The Federal Railroad Administration (FRA) was created as part of the Department of Transportation Act of 1966. It is one of 10 agencies within the U.S. Department of Transportation concerned with intermodal transportation. Prior to the creation of the FRA the Interstate Commerce Commission (ICC) regulated railroad safety. The ICC was shut down in 1995.
The Surface Transportation Board manages economic aspects of railroads, including rates, service, acquisition and abandonment of rail lines. The Federal Transit Administration provides financial and technical assistance to local public transit agencies, including local rail operators not regulated by the FRA is provided by the Federal Transit Authority. The National Transportation Safety Board (NTSB) investigates transportation-related accidents and crashes, including those involving railroads.

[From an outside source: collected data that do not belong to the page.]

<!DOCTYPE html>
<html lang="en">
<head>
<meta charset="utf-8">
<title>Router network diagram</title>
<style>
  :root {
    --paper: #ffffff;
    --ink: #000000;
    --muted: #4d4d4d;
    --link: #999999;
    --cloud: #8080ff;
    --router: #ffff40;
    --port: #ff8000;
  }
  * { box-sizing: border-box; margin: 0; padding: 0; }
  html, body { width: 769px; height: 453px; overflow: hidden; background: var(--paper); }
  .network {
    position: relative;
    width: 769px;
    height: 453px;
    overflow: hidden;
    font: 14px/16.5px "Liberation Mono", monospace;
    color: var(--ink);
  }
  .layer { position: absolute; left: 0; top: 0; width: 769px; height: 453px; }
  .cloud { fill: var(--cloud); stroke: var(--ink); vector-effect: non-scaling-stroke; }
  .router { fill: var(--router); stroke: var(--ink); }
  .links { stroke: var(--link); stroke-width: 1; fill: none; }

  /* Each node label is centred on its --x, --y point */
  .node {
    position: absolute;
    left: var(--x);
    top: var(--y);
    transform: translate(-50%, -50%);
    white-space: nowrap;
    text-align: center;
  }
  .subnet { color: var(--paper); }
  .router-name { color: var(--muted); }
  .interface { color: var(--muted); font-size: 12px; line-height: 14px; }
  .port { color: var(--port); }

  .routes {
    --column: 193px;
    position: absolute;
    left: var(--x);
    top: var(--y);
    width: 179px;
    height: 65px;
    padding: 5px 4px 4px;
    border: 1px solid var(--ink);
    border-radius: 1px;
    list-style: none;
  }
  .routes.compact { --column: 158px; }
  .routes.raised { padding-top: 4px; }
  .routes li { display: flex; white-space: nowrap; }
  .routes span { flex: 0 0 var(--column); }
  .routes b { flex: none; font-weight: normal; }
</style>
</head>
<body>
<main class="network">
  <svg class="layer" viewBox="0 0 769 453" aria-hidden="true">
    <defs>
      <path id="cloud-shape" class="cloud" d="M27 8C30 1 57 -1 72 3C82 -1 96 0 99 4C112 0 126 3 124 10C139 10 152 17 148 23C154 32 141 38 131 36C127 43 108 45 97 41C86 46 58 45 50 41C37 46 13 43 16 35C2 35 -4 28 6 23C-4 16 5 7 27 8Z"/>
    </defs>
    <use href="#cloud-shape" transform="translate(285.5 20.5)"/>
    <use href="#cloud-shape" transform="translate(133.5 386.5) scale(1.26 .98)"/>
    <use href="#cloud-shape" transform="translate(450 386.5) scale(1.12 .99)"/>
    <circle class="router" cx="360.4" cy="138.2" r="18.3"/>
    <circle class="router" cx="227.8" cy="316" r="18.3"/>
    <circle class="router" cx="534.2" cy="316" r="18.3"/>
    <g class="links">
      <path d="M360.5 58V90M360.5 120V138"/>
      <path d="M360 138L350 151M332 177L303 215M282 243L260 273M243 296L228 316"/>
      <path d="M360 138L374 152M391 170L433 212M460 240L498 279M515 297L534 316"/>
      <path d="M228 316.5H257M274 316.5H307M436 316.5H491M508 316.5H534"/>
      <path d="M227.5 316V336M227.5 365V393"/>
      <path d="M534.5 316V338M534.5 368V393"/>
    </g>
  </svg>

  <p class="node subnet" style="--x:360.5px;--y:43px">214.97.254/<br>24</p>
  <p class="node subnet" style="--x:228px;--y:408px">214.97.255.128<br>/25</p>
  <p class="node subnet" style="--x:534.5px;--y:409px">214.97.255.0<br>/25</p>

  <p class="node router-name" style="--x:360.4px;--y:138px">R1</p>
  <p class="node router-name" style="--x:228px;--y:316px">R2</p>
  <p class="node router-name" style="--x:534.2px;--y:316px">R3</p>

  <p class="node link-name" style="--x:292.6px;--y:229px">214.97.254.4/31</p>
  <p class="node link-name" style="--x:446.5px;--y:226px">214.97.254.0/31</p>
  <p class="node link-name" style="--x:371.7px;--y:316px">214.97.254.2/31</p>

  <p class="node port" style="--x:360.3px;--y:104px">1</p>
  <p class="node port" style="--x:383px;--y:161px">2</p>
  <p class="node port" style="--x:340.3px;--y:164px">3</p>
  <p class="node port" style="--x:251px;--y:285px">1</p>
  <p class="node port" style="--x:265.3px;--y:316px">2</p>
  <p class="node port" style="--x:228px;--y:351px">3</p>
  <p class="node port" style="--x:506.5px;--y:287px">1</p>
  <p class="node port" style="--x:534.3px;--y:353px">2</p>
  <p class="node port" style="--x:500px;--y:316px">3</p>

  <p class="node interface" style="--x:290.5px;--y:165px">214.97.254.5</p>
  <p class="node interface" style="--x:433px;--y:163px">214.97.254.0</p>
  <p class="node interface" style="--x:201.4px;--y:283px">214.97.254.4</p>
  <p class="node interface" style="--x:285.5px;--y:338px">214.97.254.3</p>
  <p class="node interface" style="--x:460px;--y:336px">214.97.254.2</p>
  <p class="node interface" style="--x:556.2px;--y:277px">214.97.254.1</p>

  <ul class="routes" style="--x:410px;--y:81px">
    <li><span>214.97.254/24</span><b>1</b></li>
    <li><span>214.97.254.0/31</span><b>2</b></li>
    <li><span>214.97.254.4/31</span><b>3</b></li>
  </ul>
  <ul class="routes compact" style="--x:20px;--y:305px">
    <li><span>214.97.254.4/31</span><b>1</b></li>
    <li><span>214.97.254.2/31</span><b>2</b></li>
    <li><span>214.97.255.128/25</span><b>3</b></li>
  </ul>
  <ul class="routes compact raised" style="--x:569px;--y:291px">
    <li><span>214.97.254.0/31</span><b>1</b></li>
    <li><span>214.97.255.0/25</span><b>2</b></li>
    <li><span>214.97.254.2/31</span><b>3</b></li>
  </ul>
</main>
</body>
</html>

What the FRA does
The mission of the FRA is to “enable the safe, reliable and efficient movement of people and goods for a strong America, now and in the future.”
The key functions of the FRA are: the creation and enforcement of rail safety regulations; the administration of railroad assistance programs; the administration of rail funding; research and development in support of improved railroad safety and national rail policy; provide for the rehabilitation of Northeast Corridor passenger rail service; and the consolidation of government support of rail transportation activities.
The FRA operates through seven divisions under the offices of the Administrator and Deputy Administrator. The agency employs a staff of about 850.
Hopper railcars sit on the tracks waiting to move. (Photo: transportation.gov)
The FRA is charged with the oversight and regulation of both passenger and freight rail operations on the national interconnected rail infrastructure within the United States .
The agency regulates public and intercity rail services; however it does not regulate “closed” railways that operate exclusively on private property. Additionally it does not have regulatory authority over subways, light rail or elevated intra-city passenger rail systems that do not connect to any public rail networks.
Of the key functions of the FRA, the enforcement of safety regulations (i.e., speed limits and requirements for safety features such as positive train control) is first among equals. Non-legislative recommendations of FRA policy come from the agency’s Rail Safety Advisory Committee (which was established in 1996). However, much of FRA policy is created by Congressional legislation. An example is the Rail Safety Improvement Act of 2008. This was Congressional legislation that became law. The FRA, which was charged to enforce the Act, is doing so through numerous regulations that took effect two years after the legislation became law.
Two Norfolk Southern trains. (Photo: Norfolk Southern Corporation)
National Rail Plan
The need for a National Rail Plan (NRP) was a component of the Passenger Rail Investment and Improvement Act of 2008 (PRIIA). However, before the official plan could be drafted, the PRIIA required a Preliminary National Rail Plan (PNRP) to be drafted first, which was submitted to Congress by the FRA on October 15, 2009. On December 16, 2009 the Consolidated Appropriations Act of 2010 was enacted into law and established the delivery date for the NRP as September 15, 2010.
The U.S. population and the nation’s infrastructure continue to grow, which means that the transportation systems used also need to grow. Therefore, the NRP’s main goal is to increase the nation’s railway capacity to include 70 million more people and 2.8 billion tons more of freight within the next 25 years, and 100 million more people and 4 billion tons more of freight within the next 40 years. The NRP also calls for the continued improvement in rail safety.
Two Union Pacific freight trains move on parallel tracks in a major city environment. (Photo: Jim Allen/FreightWaves)